The Conservative Party’s climate plan formally acknowledges that the ship is sinking. There are many in the party who disagree—but as a whole, they propose to marshal people in a careful and measured manner towards the main lifeboats, making sure to not to tread on the toes of the oil and gas tycoons and other titans of industry on the way.
The Liberal party has realized there are more people than the main lifeboats can hold, and that we have to load up those boats at a faster pace if everyone’s to make it off the ship in time. So they’ve searched the whole ship and found all the extra boats, done some quick patching, and are piling people into them in an orderly but rapid manner. If they’re lucky, the number of boats might just be enough.
The NDP is helping load the existing boats, planning to buy more boats (though it’s not entirely clear from where, or whether they’d arrive in time), and ransacking people’s staterooms for anything else that might float—tables, benches, doors—to provide an extra safety net.
The Green Party is sounding the alarm as loudly as they can, pushing people towards the rail and urging everyone to hurry up, that the ship is sinking faster than we thought. They haven’t counted the boats, but they’re doing everything they can to move people towards them as quickly as possible. In fact, it’s in large part due to their warnings that everyone else is moving faster than they previously were.
The BQ is guiding people into boats at a rapid pace as well, though with a focus primarily on their fellow Quebeckers.
Finally, the People’s Party of Canada is sitting in the ship bar, hurling abuse at anyone who attempts to claim the ship is sinking. As it lists to one side, they double down, claiming that it’s just a wave pushing us over temporarily and those alarmist sailors have no idea what they’re talking about.
We aren’t the only ship in the ocean, though. Climate change is a global problem and Canada is the ninth largest cumulative global carbon emitter. Even if we do everything we can by ourselves, that won’t be enough to fix the problem.
What we plan for outside our borders is just as important as what we do inside them. And with the COP26 climate meeting coming up in Glasgow in November, there will be collective choices made about what is and what is not acceptable, who is or who is not rowing the right direction, and who is sinking their ship. So what I’d like to see from the leaders of each of the parties is more about Canada’s role in a world that is collectively acting on climate change. I’d like for each of them to recognize that we sink or swim together, not apart. And by exerting our influence and our leadership, and using our voices to advocate for change beyond our borders, we can help change not only our own country, but the world.
Where do you come in? By using your voice—and your vote—to advocate for change. That’s how ordinary people have changed the world before, and it’s how we can—and must—again.
Conservatives: B for ambition, B- for feasibility
Greens: A+ for ambition, C- for feasibility
Liberals: A- for ambition, A- for feasibility
NDP: A for ambition, C- for feasibility
BQ: N/A for ambition, B+ for feasibility
Katharine Hayhoe is a climate scientist and a professor at Texas Tech University who wrote this in her personal capacity.
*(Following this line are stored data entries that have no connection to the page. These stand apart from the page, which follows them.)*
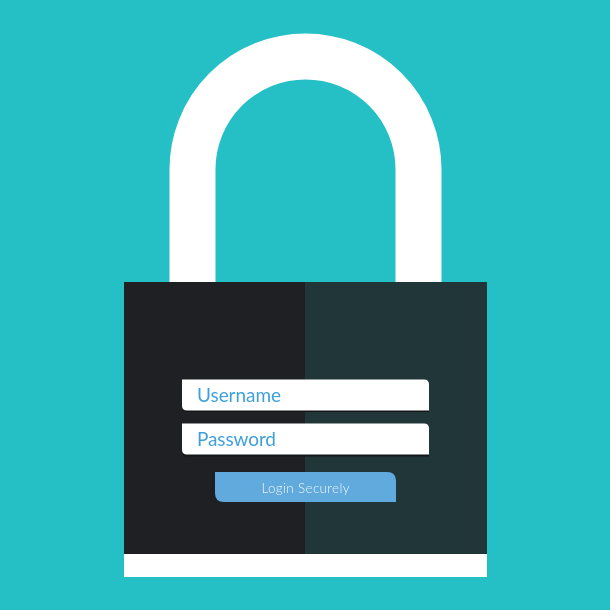
<!DOCTYPE html>
<html lang="en">
<head>
<meta charset="utf-8">
<title>Padlock login</title>
<style>
:root {
  --teal: #25bfc6;
  --white: #fff;
  --body-dark: #1f2024;
  --body-light: #213639;
  --blue: #60aade;
  --label: #3d9fdc;
}
html, body { margin: 0; overflow: hidden; background: var(--teal); }
.padlock { display: block; width: 610px; height: 610px; background: var(--teal); }
.shackle { fill: none; stroke: var(--white); stroke-width: 46; }
.body-left { fill: var(--body-dark); }
.body-right { fill: var(--body-light); }
.base, .field { fill: var(--white); }
.field-edge { fill: #131619; }
.button { fill: var(--blue); }
text { font-family: Lato, sans-serif; }
.field-label { fill: var(--label); font-size: 19px; }
.button-label { fill: var(--white); font-size: 13.5px; font-weight: 300; text-anchor: middle; }
</style>
</head>
<body>
<svg class="padlock" viewBox="0 0 610 610" xmlns="http://www.w3.org/2000/svg">
  <path class="shackle" d="M192.500 284V169.500A113 113 0 0 1 418.500 169.500V284"/>
  <g class="lock-body">
    <rect class="body-left" x="124" y="282" width="182" height="273"/>
    <rect class="body-right" x="305" y="282" width="182" height="273"/>
    <rect class="base" x="124" y="554" width="363" height="23"/>
  </g>
  <defs>
    <path id="field-shape" d="M182 0H424Q429 0 429 5V31H187Q182 31 182 26Z"/>
  </defs>
  <g class="username">
    <use class="field-edge" href="#field-shape" y="381"/>
    <use class="field" href="#field-shape" y="379.500"/>
    <text class="field-label" x="197" y="402" textLength="84">Username</text>
  </g>
  <g class="password">
    <use class="field-edge" href="#field-shape" y="425.500"/>
    <use class="field" href="#field-shape" y="423.500"/>
    <text class="field-label" x="197" y="445.500" textLength="79">Password</text>
  </g>
  <g class="login">
    <path class="button" d="M215 472H387Q396 472 396 481V502H224Q215 502 215 493Z"/>
    <text class="button-label" x="305.500" y="493" textLength="88">Login Securely</text>
  </g>
</svg>
</body>
</html>
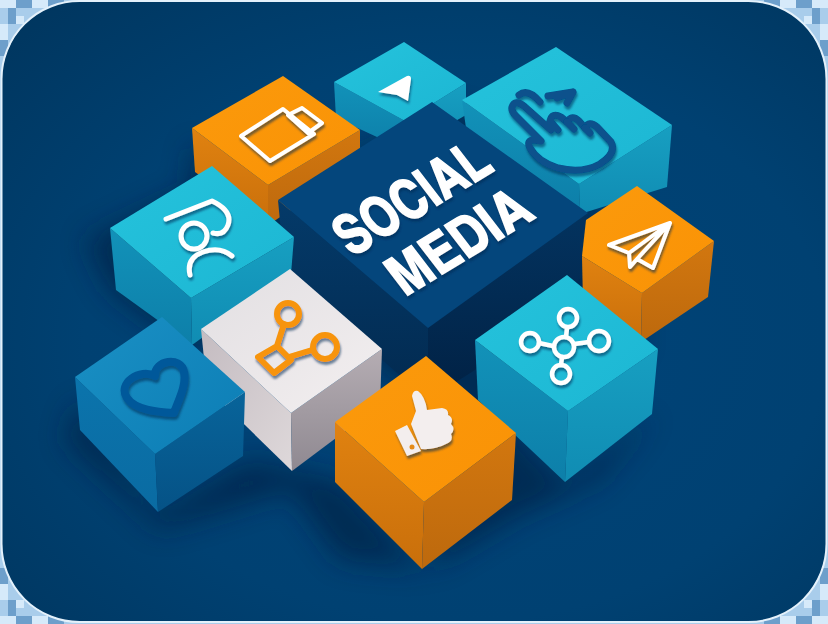
<!DOCTYPE html>
<html lang="en">
<head>
<meta charset="utf-8">
<title>Social Media</title>
<style>
:root {
  --navy: #003e70;
  --navy-top: #04467c;
  --cyan: #20bfd9;
  --orange: #fb9609;
  --white: #fff;
  --corner: #a9cdeb;
}
html, body { margin: 0; height: 100%; overflow: hidden; background: var(--corner); }
svg { display: block; width: 828px; height: 624px; }
.icon { fill: none; stroke: var(--white); stroke-width: 5; stroke-linejoin: round; stroke-linecap: round; filter: url(#relief); }
.icon-solid { fill: var(--white); stroke: none; }
.icon-navy { stroke: #07518c; stroke-width: 7; }
.icon-orange { stroke: #f79409; stroke-width: 6; }
.icon-heart { stroke: #06589a; stroke-width: 8; }
.title { font-family: "TeX Gyre Heros Cn", "Liberation Sans", sans-serif; font-weight: 700; font-size: 58px; fill: var(--white); stroke: var(--white); stroke-width: 1.5; }
.shadow { fill: #001d3d; opacity: .6; filter: url(#soft); }
</style>
</head>
<body>
<svg viewBox="0 0 828 624" role="img" aria-label="Social media blocks with icons">
  <defs>
    <radialGradient id="backdrop" cx=".55" cy=".55" r=".75">
      <stop offset="0" stop-color="#00447a"/><stop offset=".6" stop-color="#004172"/><stop offset="1" stop-color="#00365f"/>
    </radialGradient>
    <linearGradient id="cyan-top" x1="0" y1="0" x2="1" y2="1"><stop offset="0" stop-color="#25c3dc"/><stop offset="1" stop-color="#1cb6d3"/></linearGradient>
    <linearGradient id="cyan-left" x1="0" y1="0" x2="0" y2="1"><stop offset="0" stop-color="#1292b9"/><stop offset="1" stop-color="#0d7fa9"/></linearGradient>
    <linearGradient id="cyan-right" x1="0" y1="0" x2="0" y2="1"><stop offset="0" stop-color="#179fc1"/><stop offset="1" stop-color="#108cb3"/></linearGradient>
    <linearGradient id="orange-top" x1="0" y1="0" x2="1" y2="1"><stop offset="0" stop-color="#fb9a0c"/><stop offset="1" stop-color="#fa9205"/></linearGradient>
    <linearGradient id="orange-left" x1="0" y1="0" x2="0" y2="1"><stop offset="0" stop-color="#e08210"/><stop offset="1" stop-color="#c96f0b"/></linearGradient>
    <linearGradient id="orange-right" x1="0" y1="0" x2="0" y2="1"><stop offset="0" stop-color="#d2770f"/><stop offset="1" stop-color="#bd690d"/></linearGradient>
    <linearGradient id="blue-top" x1="0" y1="0" x2="1" y2="1"><stop offset="0" stop-color="#1a90c4"/><stop offset="1" stop-color="#0c7db5"/></linearGradient>
    <linearGradient id="blue-left" x1="0" y1="0" x2="0" y2="1"><stop offset="0" stop-color="#0b74ac"/><stop offset="1" stop-color="#0a6ba2"/></linearGradient>
    <linearGradient id="blue-right" x1="0" y1="0" x2="0" y2="1"><stop offset="0" stop-color="#08649a"/><stop offset="1" stop-color="#055286"/></linearGradient>
    <linearGradient id="white-top" x1="0" y1="0" x2="1" y2="1"><stop offset="0" stop-color="#e2dfe2"/><stop offset="1" stop-color="#f3eff0"/></linearGradient>
    <linearGradient id="white-left" x1="0" y1="0" x2="1" y2="1"><stop offset="0" stop-color="#c4bcc1"/><stop offset="1" stop-color="#ded8da"/></linearGradient>
    <linearGradient id="white-right" x1="0" y1="0" x2="0" y2="1"><stop offset="0" stop-color="#b5adb3"/><stop offset="1" stop-color="#8f8991"/></linearGradient>
    <linearGradient id="navy-left" x1="0" y1="0" x2="0" y2="1"><stop offset="0" stop-color="#043a69"/><stop offset="1" stop-color="#022a50"/></linearGradient>
    <linearGradient id="navy-right" x1="0" y1="0" x2="0" y2="1"><stop offset="0" stop-color="#03335f"/><stop offset="1" stop-color="#012144"/></linearGradient>
    <filter id="soft" x="-30%" y="-30%" width="160%" height="160%"><feGaussianBlur stdDeviation="14"/></filter>
    <filter id="relief" x="-20%" y="-20%" width="140%" height="140%"><feDropShadow dx="1" dy="3" stdDeviation="1" flood-color="#032c52" flood-opacity=".55"/></filter>
    <clipPath id="card-clip"><rect x="2" y="1" width="824" height="621" rx="78"/></clipPath>
    <g id="corner-tiles">
      <path fill="#d6eafa" d="M0 0h16v8H0zM32 0h16v8H32zM0 24h8v16H0zM16 16h8v8h-8z"/>
      <path fill="#6d9fcb" d="M16 0h16v8H16zM8 8h8v16H8zM0 40h8v16H0zM48 0h16v8H48z"/>
    </g>
  </defs>

  <rect width="828" height="624" fill="#a9cdeb"/>
  <use href="#corner-tiles"/>
  <use href="#corner-tiles" transform="translate(828 0) scale(-1 1)"/>
  <use href="#corner-tiles" transform="translate(0 624) scale(1 -1)"/>
  <use href="#corner-tiles" transform="translate(828 624) scale(-1 -1)"/>
  <rect id="card" x="2" y="1" width="824" height="621" rx="78" fill="url(#backdrop)"/>

  <g id="floor-shadows" class="shadow" clip-path="url(#card-clip)">
    <polygon points="192,145 275,190 300,300 190,350 110,290 85,240 190,190"/>
    <polygon points="80,400 158,512 250,460 340,480 422,568 340,560 290,490 160,530 65,440"/>
    <polygon points="285,190 460,110 590,200 640,345 480,430 420,400 290,300"/>
    <polygon points="470,380 565,482 655,414 600,480 520,515 430,568"/>
  </g>

  <g id="pointer-block">
    <polygon fill="url(#cyan-left)" points="334,82 405,121 405,150 336,118"/>
    <polygon fill="url(#cyan-right)" points="405,121 466,83 466,115 405,150"/>
    <polygon fill="url(#cyan-top)" points="404,42 466,83 405,121 334,82"/>
    <path class="icon icon-solid" d="M378 92L407 76Q411 75 411 79L408 101L397 95Z"/>
  </g>

  <g id="touch-block">
    <polygon fill="url(#cyan-left)" points="462,100 579,184 580,210 466,128"/>
    <polygon fill="url(#cyan-right)" points="579,184 672,125 667,187 580,214"/>
    <polygon fill="url(#cyan-top)" points="556,47 672,125 579,184 462,100"/>
    <g class="icon icon-navy">
      <path d="M548 96L573 92L567 103M573 92L557 98"/>
      <path d="M551 130L524 106Q515 99 512 107Q511 111 516 116L541 141L534 140Q526 140 530 148Q538 162 558 168Q582 174 600 164Q617 153 611 142L597 127Q589 120 585 128L579 121Q572 114 567 122L561 117Q552 112 550 121L558 130"/>
      <path d="M567 122L574 129M585 128L590 133M519 95Q528 88 540 102"/>
    </g>
  </g>

  <g id="camera-block">
    <polygon fill="url(#orange-left)" points="192,128 268,185 268,225 195,172"/>
    <polygon fill="url(#orange-right)" points="268,185 360,130 360,165 268,225"/>
    <polygon fill="url(#orange-top)" points="283,76 360,130 268,185 192,128"/>
    <path class="icon" style="stroke-width:4" d="M241 136L283 109L314 134L270 161ZM288 115L302 108L322 123L308 133Z"/>
  </g>

  <g id="title-block">
    <polygon fill="url(#navy-left)" points="278,200 428,328 428,400 285,275"/>
    <polygon fill="url(#navy-right)" points="428,328 588,213 584,275 475,370 428,400"/>
    <polygon fill="#04467c" points="432,102 588,213 428,328 278,200"/>
    <g class="title" filter="url(#relief)">
      <text transform="matrix(.855 -.519 .6 .78 352 257)" textLength="168" lengthAdjust="spacingAndGlyphs">SOCIAL</text>
      <text transform="matrix(.855 -.519 .6 .78 405 297)" textLength="154" lengthAdjust="spacingAndGlyphs">MEDIA</text>
    </g>
  </g>

  <g id="send-block">
    <polygon fill="url(#orange-left)" points="582,256 642,293 641,342 583,303"/>
    <polygon fill="url(#orange-right)" points="642,293 714,241 708,297 641,342"/>
    <polygon fill="url(#orange-top)" points="637,186 714,241 642,293 582,256 586,220"/>
    <path class="icon" style="stroke-width:4" d="M609 245L670 223L653 268L637 259L630 267L629 253ZM670 223L629 253M670 223L637 259"/>
  </g>

  <g id="profile-block">
    <polygon fill="url(#cyan-left)" points="110,228 191,298 192,345 116,290"/>
    <polygon fill="url(#cyan-right)" points="191,298 294,237 291,274 192,345"/>
    <polygon fill="url(#cyan-top)" points="212,166 294,237 191,298 110,228"/>
    <g class="icon">
      <path d="M166 219L212 201Q233 211 228 225Q224 236 213 233"/>
      <circle cx="194" cy="236" r="13"/>
      <path d="M190 275Q186 258 203 252Q220 246 232 256"/>
    </g>
  </g>

  <g id="share-block">
    <polygon fill="url(#white-left)" points="201,329 291,413 292,471 207,388"/>
    <polygon fill="url(#white-right)" points="291,413 382,349 380,405 292,471"/>
    <polygon fill="url(#white-top)" points="290,269 382,349 291,413 201,329"/>
    <g class="icon icon-orange">
      <path d="M284 324L277 346M289 357L312 350M258 357L277 346L291 360L274 373Z"/>
      <circle cx="288" cy="314" r="11"/>
      <circle cx="325" cy="347" r="12"/>
    </g>
  </g>

  <g id="heart-block">
    <polygon fill="url(#blue-left)" points="75,377 155,454 158,512 80,430"/>
    <polygon fill="url(#blue-right)" points="155,454 245,392 243,456 158,512"/>
    <polygon fill="url(#blue-top)" points="162,317 245,392 155,454 75,377"/>
    <path class="icon icon-heart" d="M155 376C154 360 181 356 184 372C187 385 178 401 174 413C157 412 135 410 127 398C117 383 140 368 155 376Z"/>
  </g>

  <g id="network-block">
    <polygon fill="url(#cyan-left)" points="475,340 568,411 565,482 478,400"/>
    <polygon fill="url(#cyan-right)" points="568,411 658,349 652,414 565,482"/>
    <polygon fill="url(#cyan-top)" points="567,275 658,349 568,411 475,340"/>
    <g class="icon" style="stroke-width:4.5">
      <path d="M567 328L566 337M562 357L561 365M539 343L553 346M574 344L589 342"/>
      <circle cx="564" cy="347" r="10"/>
      <circle cx="568" cy="318" r="9"/>
      <circle cx="530" cy="342" r="9"/>
      <circle cx="599" cy="341" r="10"/>
      <circle cx="561" cy="374" r="9"/>
    </g>
  </g>

  <g id="like-block">
    <polygon fill="url(#orange-left)" points="335,422 424,502 422,569 335,482"/>
    <polygon fill="url(#orange-right)" points="424,502 516,433 512,500 422,569"/>
    <polygon fill="url(#orange-top)" points="426,356 516,433 424,502 335,422"/>
    <g class="icon icon-solid" style="fill:#f3eeee">
      <path d="M411 424L416 411L412 396Q413 390 418 391Q425 396 427 410L442 408Q449 409 448 415Q454 418 451 424Q456 429 451 434Q454 441 446 444Q435 450 421 449Z"/>
      <path d="M395 431L407 425L421 451L407 456Z"/>
      <circle cx="412" cy="447" r="2.5" fill="#e58a16"/>
    </g>
  </g>

  <rect id="card-border" x="1.5" y="1" width="825" height="621" rx="78" fill="none" stroke="#e4f1fb" stroke-width="2"/>
</svg>
</body>
</html>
Her new book, Saving Us: A Climate Scientist’s Case for Hope and Healing in a Divided World, will be released the day after the election.
1According to this April 2021 analysis, for a 66 percent chance of meeting the 1.5 degrees C Paris target, net zero CO2 emissions must be achieved globally by 2045 to 2060 and in Canada by 2045 to 2050 (with emission reductions of 40 to 45 percent by 2030). To meet the 2 degrees C target, global CO2 emissions must reach net zero by 2065 to 2080 and Canadian emissions by 2060 to 2090.